October 24, 2006
First, we want to applaud the bravery of all who speak up for what they believe in, despite the risks they face in doing so. That said, we were deeply concerned by today's news in the Brattleboro Reformer that an active duty Marine is stepping forward to raise concerns about the war, presumably under the assumption that he will be "protected" under the Military Whistleblower Protection Act.
Tomorrow, dozens more may follow in his foot steps at a press call organized by Fenton Communications. We wondered whether these courageous individuals realize that getting whistleblower protection from retaliation is extremely difficult, made even more so by the Uniform Code of Military Justice which allows discipline for such catch-all violations as "conduct unbecoming an officer and a gentleman." Little has changed to improve the situation since David Hackworth's 1994 column "Blow the Whistle, Get the Ax."

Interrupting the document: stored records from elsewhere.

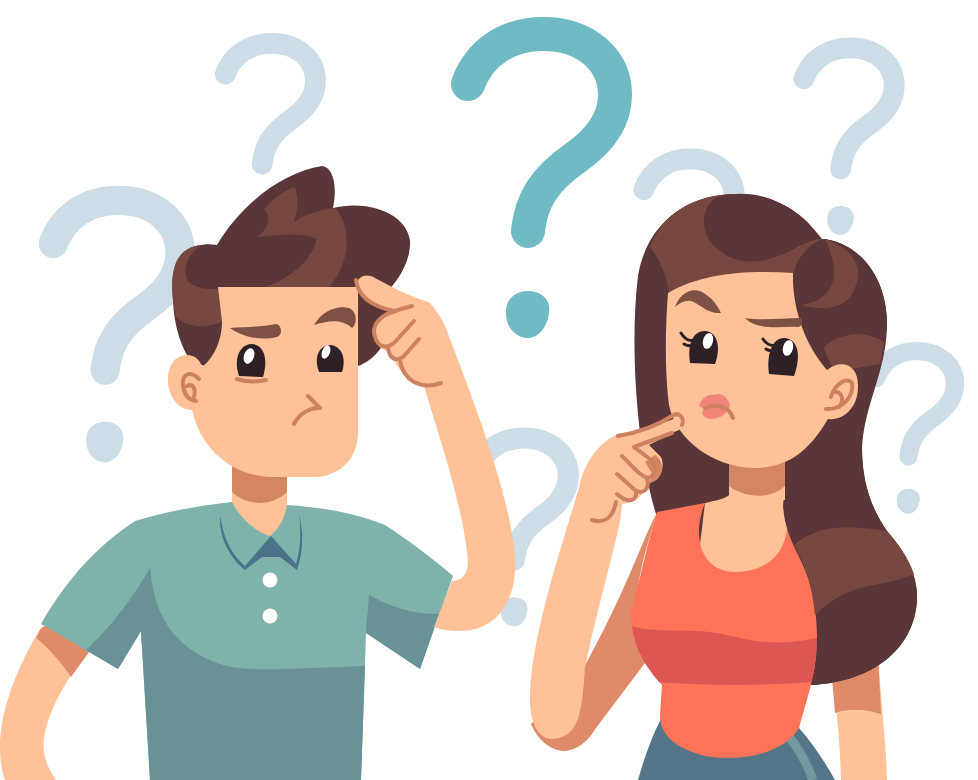
<!DOCTYPE html>
<html lang="en">
<head>
<meta charset="utf-8">
<title>Thinking couple with question marks</title>
<style>
:root {
  --skin: #ffc197; --skin-shade: #d48662; --skin-line: #cd8160; --arm-shade: #df8b69;
  --hair: #5a3639; --hair-light: #774840; --brow: #7f5044; --ink: #2d2026;
  --shirt: #7eb2ab; --shirt-shade: #689296; --collar-line: #4a7388;
  --top: #ff7359; --top-shade: #dc5653; --skirt: #557689; --skirt-trim: #7597a0;
  --mark: #70bac4; --mark-pale: #ccdde8; --lips: #f2857a;
}
* { margin: 0; }
body { width: 978px; height: 780px; overflow: hidden; background: #fff; }
svg { display: block; }
.skin { fill: var(--skin); }
.skin-shade { fill: var(--skin-shade); }
.arm-shade { fill: var(--arm-shade); }
.hair { fill: var(--hair); }
.hair-light { fill: var(--hair-light); }
.brow { fill: var(--brow); }
.ink { fill: var(--ink); }
.white { fill: #fff; }
.shirt { fill: var(--shirt); }
.shirt-shade { fill: var(--shirt-shade); }
.collar { fill: var(--collar-line); }
.top { fill: var(--top); }
.top-shade { fill: var(--top-shade); }
.skirt { fill: var(--skirt); }
.lips { fill: var(--lips); }
.line { fill: none; stroke: var(--skin-line); stroke-width: 4; stroke-linecap: round; stroke-linejoin: round; }
.lash { fill: none; stroke: var(--ink); stroke-width: 3; stroke-linecap: round; }
.pale { color: var(--mark-pale); }
.accent { color: var(--mark); }
</style>
</head>
<body>
<svg width="978" height="780" viewBox="0 0 978 780" role="img" aria-label="A man and a woman thinking, surrounded by question marks">
<defs>
  <g id="question">
    <path d="M468 84C480 52 508 34 543 34C586 34 615 60 615 95C615 122 598 142 575 158C545 179 531 200 528 231" fill="none" stroke="currentColor" stroke-width="34" stroke-linecap="round"/>
    <path d="M506 310C507 297 518 290 530 291C543 292 551 301 549 313C547 329 537 339 526 338C513 336 505 325 506 310Z" fill="currentColor"/>
  </g>
  <clipPath id="woman-top-clip">
    <path d="M657 512L705 503C690 540 704 572 735 572C765 572 785 555 787 528C804 555 821 600 817 645C816 675 805 705 799 728C782 755 740 762 705 756C675 748 660 735 660 715L662 685C641 662 631 640 631 612C640 580 648 540 657 512Z"/>
  </clipPath>
</defs>

<g id="question-marks">
  <g class="pale">
    <use href="#question" transform="translate(-61.5 22.6) scale(.613)"/>
    <use href="#question" transform="translate(-350 171) scale(.862)"/>
    <use href="#question" transform="translate(516 27) scale(.615)"/>
    <use href="#question" transform="translate(356 138) scale(.615)"/>
    <use href="#question" transform="translate(626 333) scale(.535)"/>
    <use href="#question" transform="translate(187 417) scale(.62)"/>
  </g>
  <use class="accent" href="#question"/>
</g>

<g id="man">
  <g id="man-left-arm">
    <path class="skin" d="M42 626C16 668 0 712 0 746C0 760 2 772 5 780H56C46 766 42 752 44 738C48 712 66 678 90 650Z"/>
    <path class="arm-shade" d="M40 630L54 618L92 648L71 677C62 664 51 650 36 638Z"/>
  </g>
  <g id="man-shirt">
    <path class="shirt" d="M232 502C195 506 165 512 135 521C98 545 66 580 41 624L118 669L141 631L150 780H361L366 633L420 669L453 576C430 556 405 538 385 525C355 513 320 507 287 505Z"/>
    <path class="shirt-shade" d="M150 568C154 612 170 640 205 658C230 670 250 670 285 669L365 666L361 780H150L141 631L118 669L86 650C112 626 134 596 150 568Z"/>
    <path class="shirt-shade" d="M369 595C390 607 412 614 439 614L420 669L366 633Z"/>
  </g>
  <g id="man-neck">
    <path class="skin" d="M232 460H287V505C287 516 280 528 270 536C254 532 234 518 232 502Z"/>
    <path class="skin-shade" d="M232 460H287V492C273 506 248 507 232 492Z"/>
  </g>
  <g id="man-collar">
    <path class="shirt" d="M232 502C240 518 254 530 270 537L245 568C231 556 222 536 221 516Z"/>
    <path class="shirt" d="M287 505C285 518 279 529 270 537L295 568C301 550 303 530 299 513Z"/>
    <path class="collar" d="M220 516C224 540 232 555 245 566L271 536L296 564C301 546 301 530 299 515C304 534 303 552 297 570L280 557H262L245 570C229 557 219 537 220 516Z"/>
    <circle class="white" cx="270" cy="580" r="7.5"/>
    <circle class="white" cx="270" cy="616" r="7.5"/>
  </g>
  <g id="man-hair-back">
    <path class="hair" d="M192 362C182 350 174 327 173 300C170 270 176 251 196 246C204 244 211 244 217 245C241 204 283 172 322 166C332 167 338 183 333 208C365 200 405 211 410 240C411 258 402 275 389 290V330C383 350 372 361 356 367L208 367Z"/>
    <path class="hair-light" d="M173 300C170 270 175 249 200 245C186 257 182 270 188 281C196 290 210 289 219 289L222 322C204 329 187 327 176 317Z"/>
    <path class="hair-light" d="M264 209C275 197 285 190 295 187C300 202 296 214 294 222C305 214 324 209 335 208C352 227 351 262 329 287H265C290 279 311 261 317 239C300 232 280 235 257 237C268 229 272 218 264 209Z"/>
  </g>
  <g id="man-head">
    <path class="skin" d="M218 287H358V432C358 459 340 476 315 477H268C230 474 201 449 192 410C178 410 168 396 168 380C168 364 176 355 187 355C195 355 200 360 202 367C214 358 222 340 222 322Z"/>
    <path class="line" d="M199 379C190 370 182 374 183 385C184 395 189 400 196 401M187 386C193 383 196 389 194 397"/>
  </g>
  <g id="man-face">
    <path class="brow" d="M230 328C247 327 262 327 276 324C282 325 283 335 277 337C259 341 243 337 230 328Z"/>
    <path class="brow" d="M314 325C322 311 337 305 349 308C358 312 357 325 352 328C341 318 327 321 314 325Z"/>
    <path class="ink" d="M239 376C233 358 240 344 252 344C265 345 268 361 263 377Z"/>
    <path class="ink" d="M319 372C313 356 320 345 331 345C343 347 346 360 342 372Z"/>
    <ellipse class="white" cx="249" cy="356" rx="5" ry="8" transform="rotate(20 249 356)"/>
    <ellipse class="white" cx="326" cy="352" rx="4" ry="7" transform="rotate(20 326 352)"/>
    <path class="line" stroke-width="3" d="M237 379C246 382 256 382 266 380M308 396L320 408C310 407 299 414 294 424"/>
  </g>
  <g id="man-right-arm">
    <path class="skin" d="M357 286C357 276 366 273 375 278C394 288 413 298 429 302C437 311 443 320 447 331C471 395 509 490 515 556C518 604 494 631 460 631C450 631 442 630 434 627L452 581C465 580 470 571 467 552C461 500 438 433 424 386C409 382 397 370 391 353C378 349 371 340 375 329C378 319 390 314 398 310C382 310 364 302 357 286Z"/>
    <path class="line" d="M356 280C358 296 370 306 394 311L412 306M396 311C379 315 371 326 375 337C378 347 386 349 394 343L414 321M388 347C389 358 395 362 403 357L419 339M400 360C403 381 421 390 441 383"/>
  </g>
</g>

<g id="woman">
  <g id="woman-right-arm">
    <path class="skin" d="M830 655H878C881 700 886 745 887 780H841C840 740 836 700 830 655Z"/>
    <path class="arm-shade" d="M830 655H878L881 714C865 709 849 708 835 713Z"/>
  </g>
  <path id="woman-hair-back" class="hair" d="M656 514C638 455 629 350 638 276C647 221 690 194 735 194C774 194 806 213 820 239C860 241 887 278 887 326C886 374 863 406 862 451C862 481 871 508 887 531C907 554 918 576 917 600C914 650 872 682 811 685L720 560Z"/>
  <path id="woman-upper-arm" class="arm-shade" d="M657 513C644 535 627 590 582 671L531 724C538 741 552 751 565 751C578 750 588 741 596 728L651 655C632 627 629 600 657 513Z"/>
  <g id="woman-torso">
    <path class="skin" d="M705 503C717 500 726 499 730 494L785 494C782 514 786 526 793 540L774 585H695Z"/>
    <path class="skirt" d="M661 719C651 738 644 759 638 780H835C825 762 813 744 799 728Z"/>
    <path fill="none" stroke="var(--skirt-trim)" stroke-width="9" d="M789 737C800 750 807 764 813 780"/>
    <g clip-path="url(#woman-top-clip)">
      <rect class="top" x="625" y="495" width="200" height="270"/>
      <path class="top-shade" d="M625 624C650 634 681 629 710 632C742 636 765 651 825 636V681C770 686 714 686 655 682L625 660Z"/>
    </g>
  </g>
  <g id="woman-hair-side">
    <path class="hair" d="M790 430L862 440C861 481 871 508 887 531C907 554 918 576 917 600C914 650 872 682 811 685C819 660 819 620 811 588C804 558 786 543 783 506Z"/>
    <path class="hair-light" d="M794 545C824 520 860 528 887 531C898 544 908 557 914 574C884 588 850 580 815 615C812 585 806 566 794 545Z"/>
  </g>
  <g id="woman-neck">
    <path class="skin" d="M729 455H785V500H729Z"/>
    <path class="skin-shade" d="M729 455H785V486C770 500 745 498 729 486Z"/>
  </g>
  <g id="woman-hair-front">
    <path class="hair-light" d="M650 247C663 213 693 195 735 194C774 194 806 213 820 239C858 241 887 278 887 326L880 364L834 372L793 275L669 293C667 276 660 260 650 247Z"/>
    <path class="hair" d="M716 197C697 213 700 240 726 255C750 269 779 258 797 247C811 240 817 239 822 239C801 212 766 184 716 197Z"/>
    <path class="hair" d="M797 262C807 247 816 240 825 239C862 245 888 280 887 326C886 332 885 337 884 342C862 328 835 334 820 351C803 328 792 301 793 275Z"/>
    <path class="hair" d="M825 239C850 247 861 264 856 284C850 307 827 315 801 305L793 275C805 272 824 259 825 239Z"/>
    <path class="hair-light" d="M825 239C855 250 863 267 855 288C849 306 828 313 801 305C829 301 845 281 825 239Z"/>
  </g>
  <g id="woman-head">
    <path class="skin" d="M668 293C702 273 747 270 793 273C792 310 806 346 827 370C842 358 859 365 858 387C858 407 844 421 828 419C810 449 790 468 754 468C713 467 676 440 669 405C665 375 665 330 668 293Z"/>
    <path class="line" d="M826 409C843 410 854 396 852 383C847 376 835 384 831 397M836 392C843 393 844 401 839 407"/>
  </g>
  <g id="woman-face">
    <path class="brow" d="M675 307C680 293 692 287 702 292C711 297 717 304 721 313C707 314 700 304 691 301C685 300 680 303 675 307Z"/>
    <path class="brow" d="M745 318C763 321 781 318 801 318C803 322 802 326 798 327C779 326 758 331 745 318Z"/>
    <path class="ink" d="M690 363C687 344 693 331 705 331C718 332 721 348 715 364Z"/>
    <path class="ink" d="M769 374C766 353 773 337 785 338C799 340 801 357 794 376Z"/>
    <ellipse class="white" cx="708" cy="341" rx="5" ry="8" transform="rotate(15 708 341)"/>
    <ellipse class="white" cx="788" cy="348" rx="5" ry="8" transform="rotate(15 788 348)"/>
    <path class="lash" d="M681 333C686 341 691 342 699 339M684 344C689 347 692 346 697 343M763 339C768 346 773 347 780 344M766 349C770 352 774 351 778 348"/>
    <path class="lips" d="M699 406C702 398 707 394 714 395C720 392 728 397 730 405C728 414 719 419 711 419C704 418 700 414 704 409Z"/>
    <path class="line" stroke-width="3" d="M705 408C718 403 729 407 733 418"/>
  </g>
  <g id="woman-left-arm">
    <path class="skin" d="M682 416C688 421 683 430 674 432L649 445L661 457C666 469 659 481 648 483L642 494C637 501 630 503 622 504L620 522C609 570 594 622 585 668C582 710 580 738 552 739C535 738 529 717 530 692C533 630 562 545 579 488C583 466 597 443 618 434C640 432 657 425 682 416Z"/>
    <path fill="var(--skin-shade)" d="M645 462L655 455C666 462 664 481 649 483L653 475Z"/>
    <path class="line" d="M618 436C642 432 658 425 672 416C679 411 685 418 682 425M672 433L634 447L650 459C657 467 656 476 648 478C640 476 633 467 622 456M647 479C650 489 643 495 635 490L617 474M636 492C637 501 628 504 617 494M616 502C613 518 604 524 592 520"/>
  </g>
</g>
</svg>
</body>
</html>
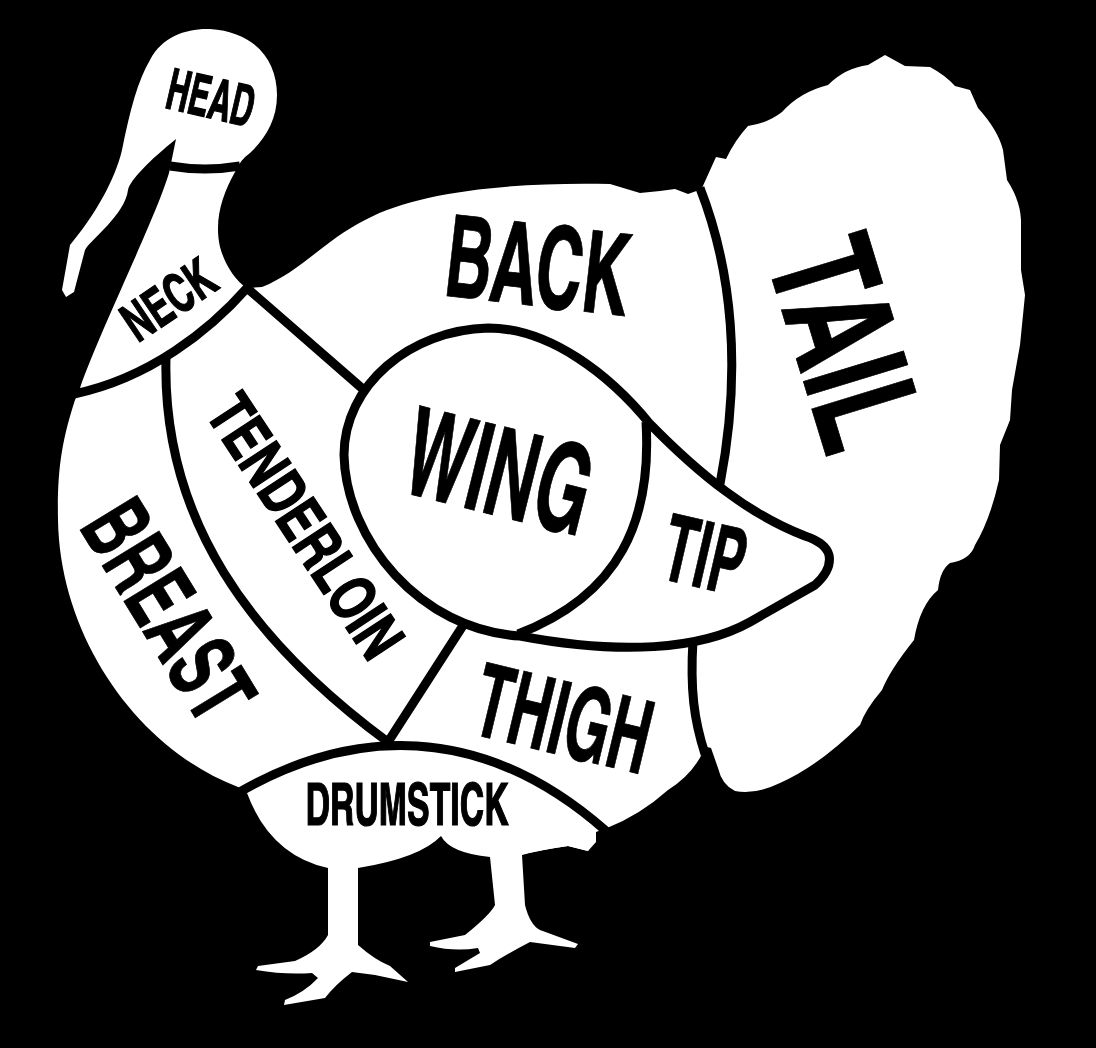
<!DOCTYPE html>
<html lang="en">
<head>
<meta charset="utf-8">
<title>Turkey cuts</title>
<style>
:root { --ink: #000; --bird: #fff; }
html, body { margin: 0; background: var(--ink); overflow: hidden; }
.poster { width: 1096px; height: 1048px; overflow: hidden; background: var(--ink); }
.chart { display: block; }
.silhouette { fill: var(--bird); }
.cuts { fill: none; stroke: var(--ink); stroke-width: 9; stroke-linejoin: round; }
.labels { fill: var(--ink); stroke: var(--ink); stroke-width: .045em; font-family: "TeX Gyre Heros Cn", "Liberation Sans", sans-serif; font-weight: 700; text-anchor: middle; }
.labels .light { stroke-width: .02em; }
</style>
</head>
<body>
<main class="poster">
<svg class="chart" width="1096" height="1048" viewBox="0 0 1096 1048" role="img" aria-label="Butcher chart of a turkey">
  <g class="silhouette">
    <path id="body" d="M150 60C162 36 188 28 210 29C255 32 277 60 277 95C277 120 265 139 250 153Q240 160 235 172C222 195 214 220 220 247C224 262 234 280 247 288L262 287C300 272 325 240 365 220C420 190 520 182 610 184L640 193L660 191L675 189L688 194L702 189L730 300L730 620L697 640L703 752Q692 775 668 790Q640 815 607 828L596 832V842L588 851L568 846Q540 850 520 855L388 800L247 793L238 787C140 750 60 640 58 520C57 470 62 440 75 400L80 388C100 330 155 220 169 173L176 139C150 160 130 180 128 190C125 215 90 240 85 250L74 292L66 297L62 290L70 245C95 215 115 180 122 150C130 110 138 80 150 60Z"/>
    <path id="tail" d="M702 188L716 157L726 159Q735 140 748 126Q768 123 782 112Q800 92 828 85Q845 68 868 65L885 55L905 66L930 67Q945 75 955 86L970 90L978 108Q998 130 1003 150L1007 180Q1020 200 1021 220V270L1025 295L1020 345L1012 390L1010 420L1000 445L999 480Q990 520 975 545Q970 560 950 563Q940 570 938 590Q920 605 914 640Q890 670 882 690Q865 710 860 725Q820 765 780 783Q755 795 735 791Q722 785 718 768L711 748L703 746L690 640L720 480Z"/>
    <path id="legs" d="M247 793L388 742L596 832L588 851L568 846Q540 850 522 855L525 905Q530 925 540 930L578 944L575 948L530 942Q505 955 490 965L455 972V968L480 953L478 948Q455 952 430 946V942L465 935Q490 915 495 905L490 857Q450 853 441 836Q420 858 358 868V945Q375 960 390 966L408 982L375 975L352 972Q335 985 325 998L284 1005L285 1000Q305 992 318 978L312 973Q285 975 256 970L258 966L295 961Q320 950 328 935V868Q270 855 247 793Z"/>
  </g>
  <g class="cuts">
    <path d="M170 166Q205 172 240 166"/>
    <path d="M74 394C150 378 210 330 247 288L364 390"/>
    <path d="M166 358C162 520 250 640 388 742L464 624"/>
    <path d="M238 793C350 728 480 720 606 831"/>
    <path d="M650 424C610 375 550 328 488 328C410 330 344 385 344 455C346 540 420 630 520 636C620 655 700 650 750 622L815 585Q832 570 829 555Q826 543 805 536C750 515 700 475 650 424Z"/>
    <path d="M646 422C652 520 620 595 518 634"/>
    <path d="M700 188C732 270 742 370 720 484"/>
    <path d="M693 640C690 690 694 720 705 754"/>
  </g>
  <g class="labels">
    <text class="light" transform="translate(211 97) rotate(13)" y="21" font-size="57" textLength="88" lengthAdjust="spacingAndGlyphs">HEAD</text>
    <text class="light" transform="translate(168 299) rotate(-34)" y="20" font-size="54" textLength="100" lengthAdjust="spacingAndGlyphs">NECK</text>
    <text transform="translate(538 265) rotate(6.5)" y="41" font-size="114" textLength="184" lengthAdjust="spacingAndGlyphs">BACK</text>
    <text transform="translate(847 343) rotate(73)" y="53" font-size="146" textLength="210" lengthAdjust="spacingAndGlyphs">TAIL</text>
    <text transform="translate(499 470) rotate(14)" y="45" font-size="123" textLength="188" lengthAdjust="spacingAndGlyphs">WING</text>
    <text transform="translate(705 554) rotate(13)" y="34" font-size="93" textLength="82" lengthAdjust="spacingAndGlyphs">TIP</text>
    <text transform="translate(564 718) rotate(13.5)" y="37" font-size="102" textLength="178" lengthAdjust="spacingAndGlyphs">THIGH</text>
    <text class="light" transform="translate(306 526) rotate(56.6)" y="23" font-size="63" textLength="300" lengthAdjust="spacingAndGlyphs">TENDERLOIN</text>
    <text transform="translate(169 610) rotate(58.5)" y="34" font-size="93" textLength="238" lengthAdjust="spacingAndGlyphs">BREAST</text>
    <text class="light" transform="translate(407 804)" y="21" font-size="58" textLength="203" lengthAdjust="spacingAndGlyphs">DRUMSTICK</text>
  </g>
</svg>
</main>
</body>
</html>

Today's comment by Democratic Senator Jack Reed at a press conference was also not encouraging:
With respect to active duty personnel, soldiers have an obligation to serve. I think the province of public discourse is not something that they should be engaged in so free. I have not heard these comments. I heard a reflection of them. But let me make a general point: We expect our soldiers to follow the rules, follow the legitimate orders of their commanders. And if you feel a course of action is inappropriate, your choice is just getting out of the service, basically, if you can and making your comments as a civilian.
POGO and other whistleblower organizations regularly advise members of the military and government employees not to become publicly identified as whistleblowers. Their First Amendment right can be exercised more safely if they stay anonymous. The Department of Defense Inspector General investigates military retaliation cases, but only finds in favor of 17% of them. There are big hurdles to reversing retaliation -- among them, the need to establish a clear connection between the whistleblowing and the retaliation that occurs. Retaliation can come years down the road after the limelight has faded. Even "straight arrows" can suffer as the smallest infraction or appearance of an infraction is used against them. One of the few things that government bureaucracies do well is to hold grudges against their whistleblowers.
We don't want to discourage anyone in the government or the military from following their conscience, but we just want them to be aware of the reality of (the lack of) whistleblower protections and to be prepared to face the difficult road they may have to face.
Director of Investigations, POGO
At the time of publication, Beth Daley was the Director of Investigations for the Project On Government Oversight.
Authors: Beth Daley